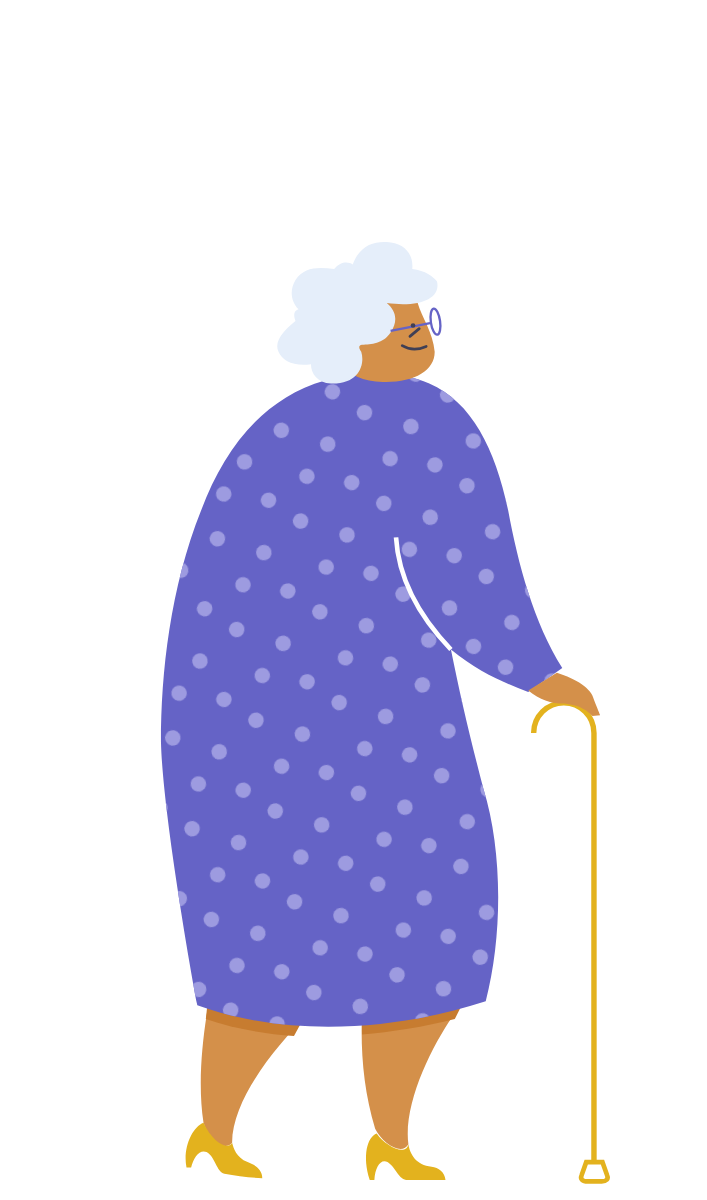
<!DOCTYPE html>
<html lang="en">
<head>
<meta charset="utf-8">
<title>Grandma with Cane</title>
<style>
  :root {
    --bg: #ffffff;
    --skin: #d4904a;
    --skin-shade: #c77c30;
    --dress: #6563c6;
    --dress-dot: #9d9be0;
    --hair: #e5eefa;
    --gold: #e3b21e;
    --ink: #3f3f55;
    --frame: #6563c6;
  }
  html, body { margin: 0; padding: 0; overflow: hidden; background: var(--bg); }
  .canvas { width: 707px; height: 1200px; display: block; }
</style>
</head>
<body>
<svg class="canvas" viewBox="0 0 914 1552" preserveAspectRatio="xMidYMid meet" role="img" aria-label="Elderly woman in a polka dot dress walking with a cane">
  <defs>
    <pattern id="polka-dots" width="110" height="120" patternUnits="userSpaceOnUse" patternTransform="rotate(-12)">
      <circle cx="20" cy="20" r="10" fill="var(--dress-dot)"/>
      <circle cx="75" cy="50" r="10" fill="var(--dress-dot)"/>
      <circle cx="40" cy="85" r="10" fill="var(--dress-dot)"/>
      <circle cx="95" cy="105" r="10" fill="var(--dress-dot)"/>
    </pattern>
    <path id="dress-shape" d="M420 492 C340 515 290 580 260 660 C220 760 208 870 208 960 C210 1040 240 1220 255 1300 C380 1345 520 1330 628 1295 C650 1210 650 1100 625 1020 C608 955 595 900 583 840 C620 870 650 882 683 895 L727 864 C690 805 670 730 657 660 C640 580 610 520 555 496 C520 480 470 480 420 492 Z"/>
  </defs>

  <g class="legs">
    <path d="M270 1295 C262 1340 255 1400 263 1452 C270 1475 290 1490 300 1478 C300 1420 360 1350 395 1315 Z" fill="var(--skin)"/>
    <path d="M468 1310 C466 1360 470 1410 485 1460 C495 1480 520 1495 528 1480 C520 1420 570 1330 600 1295 Z" fill="var(--skin)"/>
    <path d="M268 1300 L392 1318 L380 1340 C340 1337 300 1330 266 1318 Z" fill="var(--skin-shade)"/>
    <path d="M468 1310 L598 1298 L588 1318 C550 1328 505 1335 468 1338 Z" fill="var(--skin-shade)"/>
  </g>

  <g class="shoes" fill="var(--gold)">
    <path d="M263 1452 C248 1458 236 1485 241 1510 L247 1510 C250 1497 258 1486 267 1490 C278 1496 280 1516 290 1518 C305 1521 325 1523 339 1524 C339 1512 330 1507 320 1503 C305 1497 302 1485 300 1478 C295 1488 275 1478 263 1452 Z"/>
    <path d="M487 1466 C475 1470 468 1495 478 1526 L484 1526 C485 1512 490 1502 497 1502 C508 1502 515 1526 525 1526 L576 1526 C575 1516 567 1510 558 1509 C538 1507 530 1493 528 1480 C525 1496 498 1482 487 1466 Z"/>
  </g>

  <g class="dress">
    <use href="#dress-shape" fill="var(--dress)"/>
    <use href="#dress-shape" fill="url(#polka-dots)"/>
    <path d="M512 695 C515 745 540 795 583 840" fill="none" stroke="var(--bg)" stroke-width="6"/>
  </g>

  <g class="cane">
    <path d="M690 948 A38 38 0 0 1 768 948 L768 1505" fill="none" stroke="var(--gold)" stroke-width="7"/>
    <path d="M758 1503 L752 1520 C750 1525 753 1528 760 1528 L778 1528 C784 1528 787 1525 785 1520 L779 1503 Z" fill="none" stroke="var(--gold)" stroke-width="6"/>
  </g>

  <path class="hand" d="M683 893 L720 870 C745 878 765 890 768 905 C772 915 776 925 776 925 L766 926 C755 915 745 912 730 910 C712 910 698 905 683 893 Z" fill="var(--skin)"/>

  <g class="head">
    <path d="M465 392 L540 392 C545 410 560 430 562 455 C562 480 535 495 495 494 C470 493 450 485 440 470 Z" fill="var(--skin)"/>
    <path class="hair" d="M432 348 C440 338 450 338 456 342 C465 318 482 312 500 313 C522 314 535 328 533 348 C550 350 560 358 565 364 C570 385 545 398 500 392 C512 402 515 415 505 430 C495 445 480 445 468 446 C462 447 465 452 467 455 C472 470 465 497 428 496 C410 495 402 483 402 471 C380 474 365 467 360 455 C353 440 370 425 382 415 C378 405 382 401 386 400 C376 390 374 375 382 362 C393 345 412 345 432 348 Z" fill="var(--hair)"/>
    <g class="glasses" fill="none" stroke="var(--frame)" stroke-width="3">
      <path d="M505 428 L556 418"/>
      <ellipse cx="563" cy="416" rx="6" ry="17" transform="rotate(-8 563 416)"/>
    </g>
    <g class="face" fill="none" stroke="var(--ink)" stroke-width="3.5" stroke-linecap="round">
      <circle cx="534" cy="421" r="3" fill="var(--ink)" stroke="none"/>
      <path d="M530 435 L542 425"/>
      <path d="M520 447 C530 453 542 452 551 448"/>
    </g>
  </g>
</svg>
</body>
</html>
= = = = =
▸ ASSIGNMENT
Your reply should hold every line from the data that contains "body", copied in full.

▸ SOLVED EXERCISE
  html, body { margin: 0; padding: 0; overflow: hidden; background: var(--bg); }
<body>
</body>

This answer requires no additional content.